Your decision on when to do the Camino de Santiago depends largely on the weather and the number of people walking with you. Some people want a private experience, others like the crowds. Others deal with the cold or extreme heat better than others.
See also: Camino de Santiago Guide
The terrain varies greatly on the Camino de Santiago. The mountain passes are extremely dangerous in winter. That isn't to say it isn't possible to do the walk in winter, but heed the advice of other travelers and the hostel staff before you set off each morning.
Follow the weather forecast. Be prepared to take a safer route and even abandon your trip if necessary.
Summer travel on the Camino de Santiago is very different from doing it in winter. Lots of people filling up the hostels means you will need to set off very early in the morning to get a good hostel. Though weather conditions are unlikely to prohibit you from finishing the Camino de Santiago, the host conditions might make the journey unpleasant or even unbearable. Drink lots of water if traveling in summer.
Camino de Santiago in January
Very cold and wet in some parts of the Camino and not many people to travel with you.
Camino de Santiago in February
Still very cold in many places, though not as bad as January. Some travelers.
Camino de Santiago in March
Weather is cool but not unpleasant. More travelers now on the route. A very good time to walk.
Camino de Santiago in April
Weather can be be quite warm in some places now.
More and more travelers on the route.
Camino de Santiago in May
Could be very hot in May, though weather varies more on northern Spain than it does in other parts of the country. Route is getting quite busy now. Some hostels may be full by the time you get to them.
Camino de Santiago in June
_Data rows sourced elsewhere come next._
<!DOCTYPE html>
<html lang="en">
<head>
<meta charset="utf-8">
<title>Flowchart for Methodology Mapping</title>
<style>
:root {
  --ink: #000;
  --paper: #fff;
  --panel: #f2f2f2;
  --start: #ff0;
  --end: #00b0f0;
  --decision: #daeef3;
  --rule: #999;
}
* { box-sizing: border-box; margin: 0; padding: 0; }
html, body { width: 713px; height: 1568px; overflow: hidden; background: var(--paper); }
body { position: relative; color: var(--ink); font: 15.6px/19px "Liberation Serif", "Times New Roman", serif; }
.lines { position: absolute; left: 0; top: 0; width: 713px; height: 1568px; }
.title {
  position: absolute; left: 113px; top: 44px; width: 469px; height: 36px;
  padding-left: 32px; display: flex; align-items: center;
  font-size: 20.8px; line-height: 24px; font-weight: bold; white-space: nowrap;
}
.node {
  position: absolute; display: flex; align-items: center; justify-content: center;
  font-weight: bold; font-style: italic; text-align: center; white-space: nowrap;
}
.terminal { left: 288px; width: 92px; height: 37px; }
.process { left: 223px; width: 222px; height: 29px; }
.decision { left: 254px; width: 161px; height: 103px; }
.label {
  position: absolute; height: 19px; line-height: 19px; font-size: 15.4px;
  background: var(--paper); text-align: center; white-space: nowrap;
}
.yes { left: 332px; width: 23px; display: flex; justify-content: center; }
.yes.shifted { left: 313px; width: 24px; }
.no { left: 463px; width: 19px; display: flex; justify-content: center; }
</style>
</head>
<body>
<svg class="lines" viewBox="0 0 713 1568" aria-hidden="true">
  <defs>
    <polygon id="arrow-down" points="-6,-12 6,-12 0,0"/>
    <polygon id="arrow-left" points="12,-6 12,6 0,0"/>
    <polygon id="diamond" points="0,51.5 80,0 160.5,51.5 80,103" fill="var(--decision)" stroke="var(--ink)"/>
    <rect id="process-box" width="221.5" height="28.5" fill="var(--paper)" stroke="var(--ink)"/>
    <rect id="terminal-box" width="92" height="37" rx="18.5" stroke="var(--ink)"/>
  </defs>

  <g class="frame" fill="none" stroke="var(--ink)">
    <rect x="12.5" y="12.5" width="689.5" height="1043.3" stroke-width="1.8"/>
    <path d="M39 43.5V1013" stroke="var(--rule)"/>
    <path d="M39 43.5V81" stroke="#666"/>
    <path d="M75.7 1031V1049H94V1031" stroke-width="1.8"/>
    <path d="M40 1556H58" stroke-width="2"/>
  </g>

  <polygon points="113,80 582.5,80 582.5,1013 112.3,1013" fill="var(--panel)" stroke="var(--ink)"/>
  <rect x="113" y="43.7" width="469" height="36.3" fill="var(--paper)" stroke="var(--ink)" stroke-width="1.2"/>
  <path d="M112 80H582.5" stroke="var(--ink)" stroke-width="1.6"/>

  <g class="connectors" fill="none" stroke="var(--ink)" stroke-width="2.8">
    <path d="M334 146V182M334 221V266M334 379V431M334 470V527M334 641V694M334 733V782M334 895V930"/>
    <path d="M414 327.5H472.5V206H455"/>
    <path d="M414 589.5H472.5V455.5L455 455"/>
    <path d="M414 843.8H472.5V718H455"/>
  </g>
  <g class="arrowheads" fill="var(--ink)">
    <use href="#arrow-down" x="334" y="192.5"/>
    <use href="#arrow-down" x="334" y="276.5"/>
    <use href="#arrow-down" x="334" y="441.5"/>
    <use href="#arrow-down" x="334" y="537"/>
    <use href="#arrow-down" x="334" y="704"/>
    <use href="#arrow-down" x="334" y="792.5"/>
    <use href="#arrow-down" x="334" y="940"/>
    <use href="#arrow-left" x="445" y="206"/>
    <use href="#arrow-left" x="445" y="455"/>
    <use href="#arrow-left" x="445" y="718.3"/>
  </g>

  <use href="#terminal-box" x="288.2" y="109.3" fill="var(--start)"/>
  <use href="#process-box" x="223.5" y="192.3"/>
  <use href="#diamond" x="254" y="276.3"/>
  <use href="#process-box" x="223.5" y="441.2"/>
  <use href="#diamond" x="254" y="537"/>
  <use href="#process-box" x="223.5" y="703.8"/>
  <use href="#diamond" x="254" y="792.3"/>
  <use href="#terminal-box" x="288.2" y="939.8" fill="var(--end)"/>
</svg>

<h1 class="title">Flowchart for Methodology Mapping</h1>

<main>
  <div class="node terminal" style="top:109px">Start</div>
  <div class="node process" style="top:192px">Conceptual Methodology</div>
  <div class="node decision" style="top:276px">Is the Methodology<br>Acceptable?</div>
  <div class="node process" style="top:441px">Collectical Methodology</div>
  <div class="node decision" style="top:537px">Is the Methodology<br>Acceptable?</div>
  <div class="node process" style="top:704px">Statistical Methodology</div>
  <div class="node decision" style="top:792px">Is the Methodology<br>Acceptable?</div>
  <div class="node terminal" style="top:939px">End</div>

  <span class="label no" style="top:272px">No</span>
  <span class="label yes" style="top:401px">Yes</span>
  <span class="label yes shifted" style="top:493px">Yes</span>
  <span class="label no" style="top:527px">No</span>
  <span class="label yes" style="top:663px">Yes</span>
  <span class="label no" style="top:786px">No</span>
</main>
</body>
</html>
Hot weather can be expected.
There is reportedly a slight dip in 'traffic' in June compared to May, though still more than in April.
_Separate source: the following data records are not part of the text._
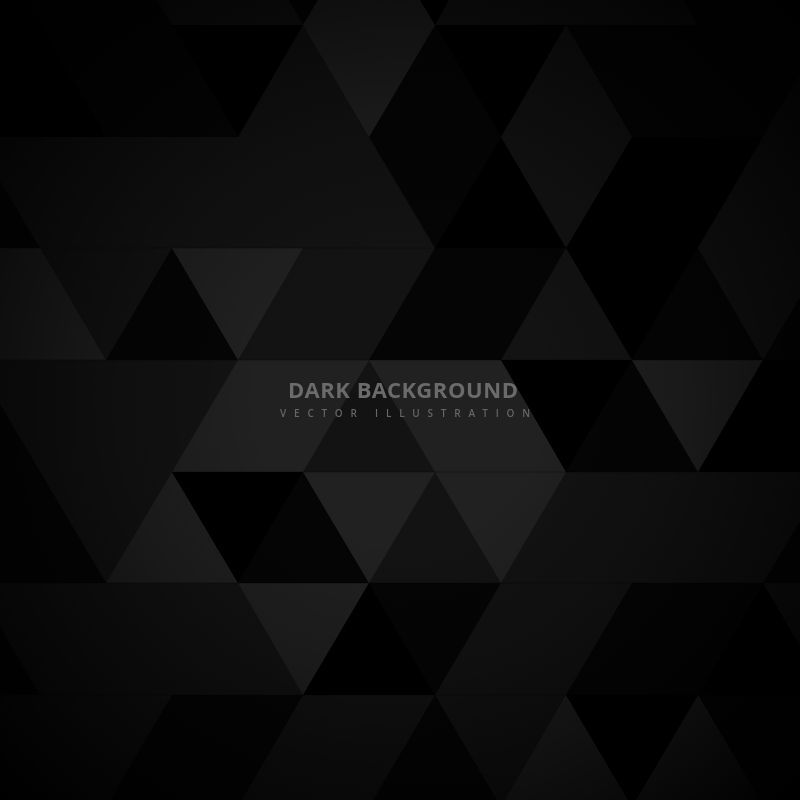
<!DOCTYPE html>
<html lang="en">
<head>
<meta charset="utf-8">
<title>Dark Background</title>
<style>
:root {
  --black: #000;
  --coal: #050505;
  --graphite: #131313;
  --slate: #212121;
  --title: #6b6b6b;
  --subtitle: #666;
}
html, body { margin: 0; background: var(--black); }
body { width: 800px; height: 800px; overflow: hidden; }
svg { display: block; }
.base { fill: var(--graphite); }
.coal { fill: var(--coal); }
.slate { fill: var(--slate); }
.black { fill: var(--black); }
.seams { fill: none; stroke: var(--black); stroke-opacity: .35; }
.vignette { fill: url(#vignette); }
text { font-family: "Open Sans", sans-serif; }
.title { font-size: 22px; font-weight: 700; fill: var(--title); }
.subtitle { font-size: 10px; font-weight: 600; fill: var(--subtitle); }
</style>
</head>
<body>
<svg width="800" height="800" viewBox="0 0 800 800">
  <defs>
    <radialGradient id="vignette" gradientUnits="userSpaceOnUse" cx="400" cy="400" r="560">
      <stop offset="0" stop-color="#000" stop-opacity="0"/>
      <stop offset=".25" stop-color="#000" stop-opacity="0"/>
      <stop offset=".5" stop-color="#000" stop-opacity=".22"/>
      <stop offset=".75" stop-color="#000" stop-opacity=".6"/>
      <stop offset="1" stop-color="#000"/>
    </radialGradient>
  </defs>

  <rect class="base" width="800" height="800"/>

  <g class="coal">
    <polygon points="289,0 318,0 303,25"/>
    <polygon points="0,0 157,0 172,25 238,137 0,137"/>
    <polygon points="683,0 800,0 800,74 763,137 632,137 566,25 698,25"/>
    <polygon points="435,25 501,137 435,248 369,137"/>
    <polygon points="0,181 40,248 0,248"/>
    <polygon points="172,248 238,360 106,360"/>
    <polygon points="435,248 566,248 501,360 369,360"/>
    <polygon points="698,248 763,360 632,360"/>
    <polygon points="800,297 800,360 763,360"/>
    <polygon points="0,404 106,583 0,583"/>
    <polygon points="632,360 698,472 566,472"/>
    <polygon points="303,472 369,583 238,583"/>
    <polygon points="800,521 800,583 763,583"/>
    <polygon points="0,627 40,695 0,695"/>
    <polygon points="369,583 501,583 435,695"/>
    <polygon points="632,583 763,583 698,695 566,695"/>
    <polygon points="172,695 303,695 242,800 110,800"/>
    <polygon points="435,695 497,800 373,800"/>
    <polygon points="698,695 800,695 800,800 760,800"/>
  </g>

  <g class="slate">
    <polygon points="318,0 420,0 435,25 369,137 303,25"/>
    <polygon points="0,248 40,248 106,360 0,360"/>
    <polygon points="172,248 303,248 238,360"/>
    <polygon points="238,360 369,360 303,472 172,472"/>
    <polygon points="369,360 501,360 566,472 435,472"/>
    <polygon points="632,360 763,360 698,472"/>
    <polygon points="172,472 238,583 106,583"/>
    <polygon points="303,472 435,472 369,583"/>
    <polygon points="435,472 566,472 501,583"/>
    <polygon points="238,583 369,583 303,695"/>
    <polygon points="566,695 628,800 505,800"/>
    <polygon points="698,695 760,800 636,800"/>
  </g>

  <g class="black">
    <polygon points="0,0 26,0 106,137 0,137"/>
    <polygon points="420,0 449,0 435,25"/>
    <polygon points="172,25 303,25 238,137"/>
    <polygon points="435,25 566,25 501,137"/>
    <polygon points="501,137 566,248 435,248"/>
    <polygon points="632,137 763,137 632,360 566,248"/>
    <polygon points="501,360 632,360 566,472"/>
    <polygon points="763,360 800,360 800,472 698,472"/>
    <polygon points="172,472 303,472 238,583"/>
    <polygon points="369,583 435,695 303,695"/>
    <polygon points="763,583 800,646 800,695 698,695"/>
    <polygon points="566,695 698,695 636,800 628,800"/>
  </g>

  <path class="seams" d="M0 248H435M0 360H800M172 472H800M0 583H800M0 695H800M449 25H698"/>

  <rect class="vignette" width="800" height="800"/>

  <text class="title" x="288" y="398" textLength="230">DARK BACKGROUND</text>
  <text class="subtitle" x="280" y="417" textLength="250">VECTOR ILLUSTRATION</text>
</svg>
</body>
</html>
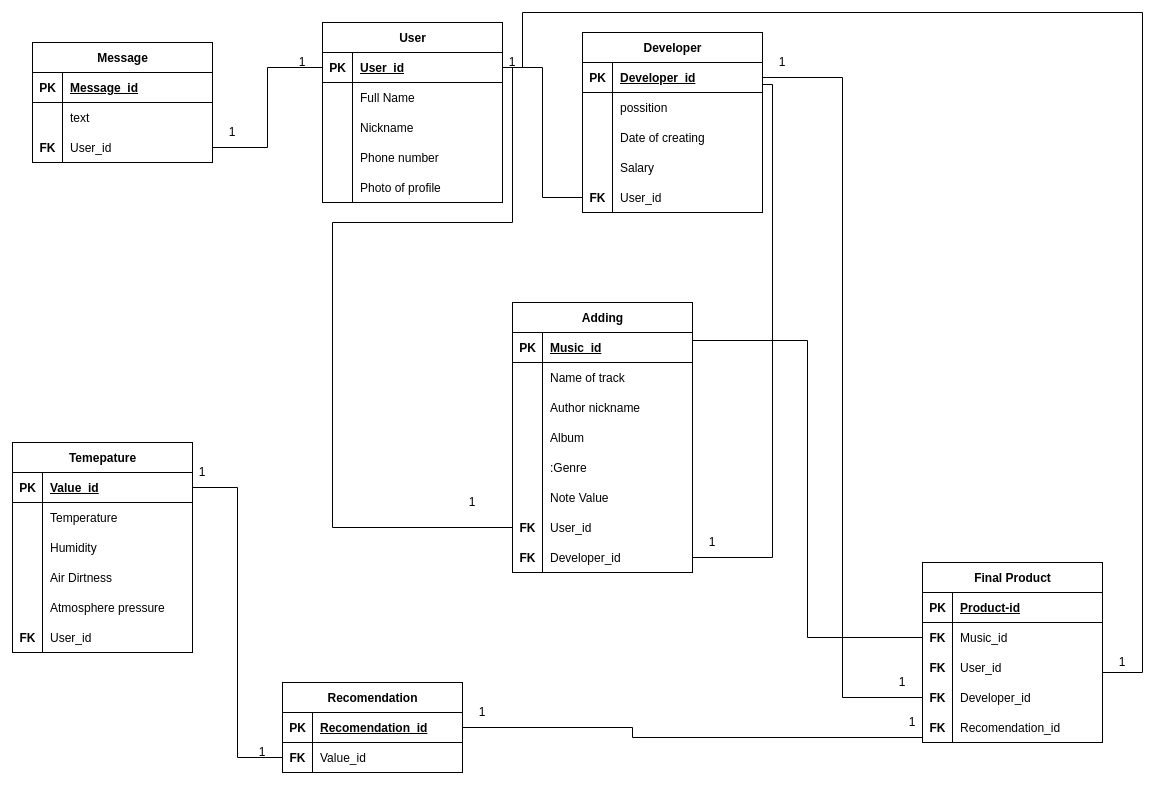
<!DOCTYPE html>
<html lang="en">
<head>
<meta charset="utf-8">
<title>Entity relationship diagram</title>
<style>
:root { --paper: #fff; --ink: #000; }
* { box-sizing: border-box; margin: 0; padding: 0; }
html, body { width: 1156px; height: 785px; overflow: hidden; background: var(--paper); }
.diagram {
  position: relative; width: 1156px; height: 785px; overflow: hidden;
  font: 12px/30px "Liberation Sans", Arial, Helvetica, sans-serif; color: var(--ink);
}
.connectors { position: absolute; left: 0; top: 0; fill: none; stroke: var(--ink); stroke-width: 1; }
.entity {
  position: absolute; width: 181px; display: flex; flex-direction: column;
  background: var(--paper); border: 1px solid var(--ink);
}
.entity h2 { height: 30px; font-size: 12px; font-weight: 700; text-align: center; border-bottom: 1px solid var(--ink); }
.fields { list-style: none; }
.fields li { display: grid; grid-template-columns: 30px 1fr; height: 30px; white-space: nowrap; }
.fields li:last-child { height: 29px; }
.fields .primary { border-bottom: 1px solid var(--ink); }
.fields b { border-right: 1px solid var(--ink); text-align: center; }
.fields span { padding-left: 7px; }
.primary span { font-weight: 700; text-decoration: underline; }
.message { left: 32px; top: 42px; }
.user { left: 322px; top: 22px; }
.developer { left: 582px; top: 32px; }
.adding { left: 512px; top: 302px; }
.temperature { left: 12px; top: 442px; }
.recomendation { left: 282px; top: 682px; }
.product { left: 922px; top: 562px; }
.count { position: absolute; width: 20px; margin: -15px 0 0 -10px; text-align: center; }
</style>
</head>
<body>
<main class="diagram">
  <section class="entity message">
    <h2>Message</h2>
    <ul class="fields">
      <li class="primary"><b>PK</b><span>Message_id</span></li>
      <li><b></b><span>text</span></li>
      <li><b>FK</b><span>User_id</span></li>
    </ul>
  </section>

  <section class="entity user">
    <h2>User</h2>
    <ul class="fields">
      <li class="primary"><b>PK</b><span>User_id</span></li>
      <li><b></b><span>Full Name</span></li>
      <li><b></b><span>Nickname</span></li>
      <li><b></b><span>Phone number</span></li>
      <li><b></b><span>Photo of profile</span></li>
    </ul>
  </section>

  <section class="entity developer">
    <h2>Developer</h2>
    <ul class="fields">
      <li class="primary"><b>PK</b><span>Developer_id</span></li>
      <li><b></b><span>possition</span></li>
      <li><b></b><span>Date of creating</span></li>
      <li><b></b><span>Salary</span></li>
      <li><b>FK</b><span>User_id</span></li>
    </ul>
  </section>

  <section class="entity adding">
    <h2>Adding</h2>
    <ul class="fields">
      <li class="primary"><b>PK</b><span>Music_id</span></li>
      <li><b></b><span>Name of track</span></li>
      <li><b></b><span>Author nickname</span></li>
      <li><b></b><span>Album</span></li>
      <li><b></b><span>:Genre</span></li>
      <li><b></b><span>Note Value</span></li>
      <li><b>FK</b><span>User_id</span></li>
      <li><b>FK</b><span>Developer_id</span></li>
    </ul>
  </section>

  <section class="entity temperature">
    <h2>Temepature</h2>
    <ul class="fields">
      <li class="primary"><b>PK</b><span>Value_id</span></li>
      <li><b></b><span>Temperature</span></li>
      <li><b></b><span>Humidity</span></li>
      <li><b></b><span>Air Dirtness</span></li>
      <li><b></b><span>Atmosphere pressure</span></li>
      <li><b>FK</b><span>User_id</span></li>
    </ul>
  </section>

  <section class="entity recomendation">
    <h2>Recomendation</h2>
    <ul class="fields">
      <li class="primary"><b>PK</b><span>Recomendation_id</span></li>
      <li><b>FK</b><span>Value_id</span></li>
    </ul>
  </section>

  <section class="entity product">
    <h2>Final Product</h2>
    <ul class="fields">
      <li class="primary"><b>PK</b><span>Product-id</span></li>
      <li><b>FK</b><span>Music_id</span></li>
      <li><b>FK</b><span>User_id</span></li>
      <li><b>FK</b><span>Developer_id</span></li>
      <li><b>FK</b><span>Recomendation_id</span></li>
    </ul>
  </section>

  <svg class="connectors" width="1156" height="785" viewBox="0 0 1156 785" aria-hidden="true">
    <polyline points="212.5,147.5 267.5,147.5 267.5,67.5 322.5,67.5"/>
    <polyline points="502.5,67.5 542.5,67.5 542.5,197.5 582.5,197.5"/>
    <polyline points="502.5,67.5 512.5,67.5 512.5,222.5 332.5,222.5 332.5,527.5 512.5,527.5"/>
    <polyline points="502.5,67.5 522.5,67.5 522.5,12.5 1142.5,12.5 1142.5,672.5 1102.5,672.5"/>
    <polyline points="762.5,77.5 842.5,77.5 842.5,697.5 922.5,697.5"/>
    <polyline points="762.5,84.5 772.5,84.5 772.5,557.5 692.5,557.5"/>
    <polyline points="692.5,340.5 807.5,340.5 807.5,637.5 922.5,637.5"/>
    <polyline points="192.5,487.5 237.5,487.5 237.5,757.5 282.5,757.5"/>
    <polyline points="462.5,727.5 632.5,727.5 632.5,737.5 922.5,737.5"/>
  </svg>

  <span class="count" style="left:232px;top:132px">1</span>
  <span class="count" style="left:302px;top:62px">1</span>
  <span class="count" style="left:512px;top:62px">1</span>
  <span class="count" style="left:782px;top:62px">1</span>
  <span class="count" style="left:472px;top:502px">1</span>
  <span class="count" style="left:712px;top:542px">1</span>
  <span class="count" style="left:202px;top:472px">1</span>
  <span class="count" style="left:262px;top:752px">1</span>
  <span class="count" style="left:482px;top:712px">1</span>
  <span class="count" style="left:902px;top:682px">1</span>
  <span class="count" style="left:912px;top:722px">1</span>
  <span class="count" style="left:1122px;top:662px">1</span>
</main>
</body>
</html>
Camino de Santiago in July
Very hot and lots of other travelers. Can you cope with the sweaty people who haven't showered for days (because the line for the shower was too long)?
July 25 is St James's Day, a popular day for Catholics to finish the Camino. In Jacobean Years (see below), expect vast numbers of people walking in July.
Camino de Santiago in August
Similar to July.
Camino de Santiago in September
Getting cooler now, but not by much. Still lots of travelers.
Camino de Santiago in October
Weather much more pleasant now. Crowds dying away.
Camino de Santiago in November
Quite cold on some parts of the walk. Very few people walking.
Camino de Santiago in December
Cold and extreme conditions possible. Not a good time to walk.
If you have some flexibility in which year you do the camino, you should consider waiting tor - or avoiding - Jacobean Years.
What is a Jacobean Year?
A Jacobean Year (known in Spanish as Año Santo Jacobeo, in Galician as Ano Santo Xacobeo and sometimes referred to in English as a Jubilee Year, Holy Compostellan Year or just Holy Year) is when St James's Day (July 25) falls on a Sunday.
When Are the Next Jacobean Years?
The following years are Jacobean years:
What Happens in a Jacobean Year?
For Catholics, visiting Santiago de Compostela in a Jacobean year is a very important event.
- If they fulfill all the necessary requirements, Catholics will receive a 'plenary indulgence' upon visiting the cathedral in Santiago de Compostela.
- The Puerta Santa (Holy Door) in the Santiago de Compostela cathedral, normally closed, is open for the whole of the year.
But the main way you'll see it's a Jacobean year is that there will be huge numbers of pilgrims on the Camino de Santiago. Numbers more than triple in a Jacobean year, with a huge concentration around St James's Day in particular. This means that walking in late June and July will see an even more competitive battle for hostel beds than usual.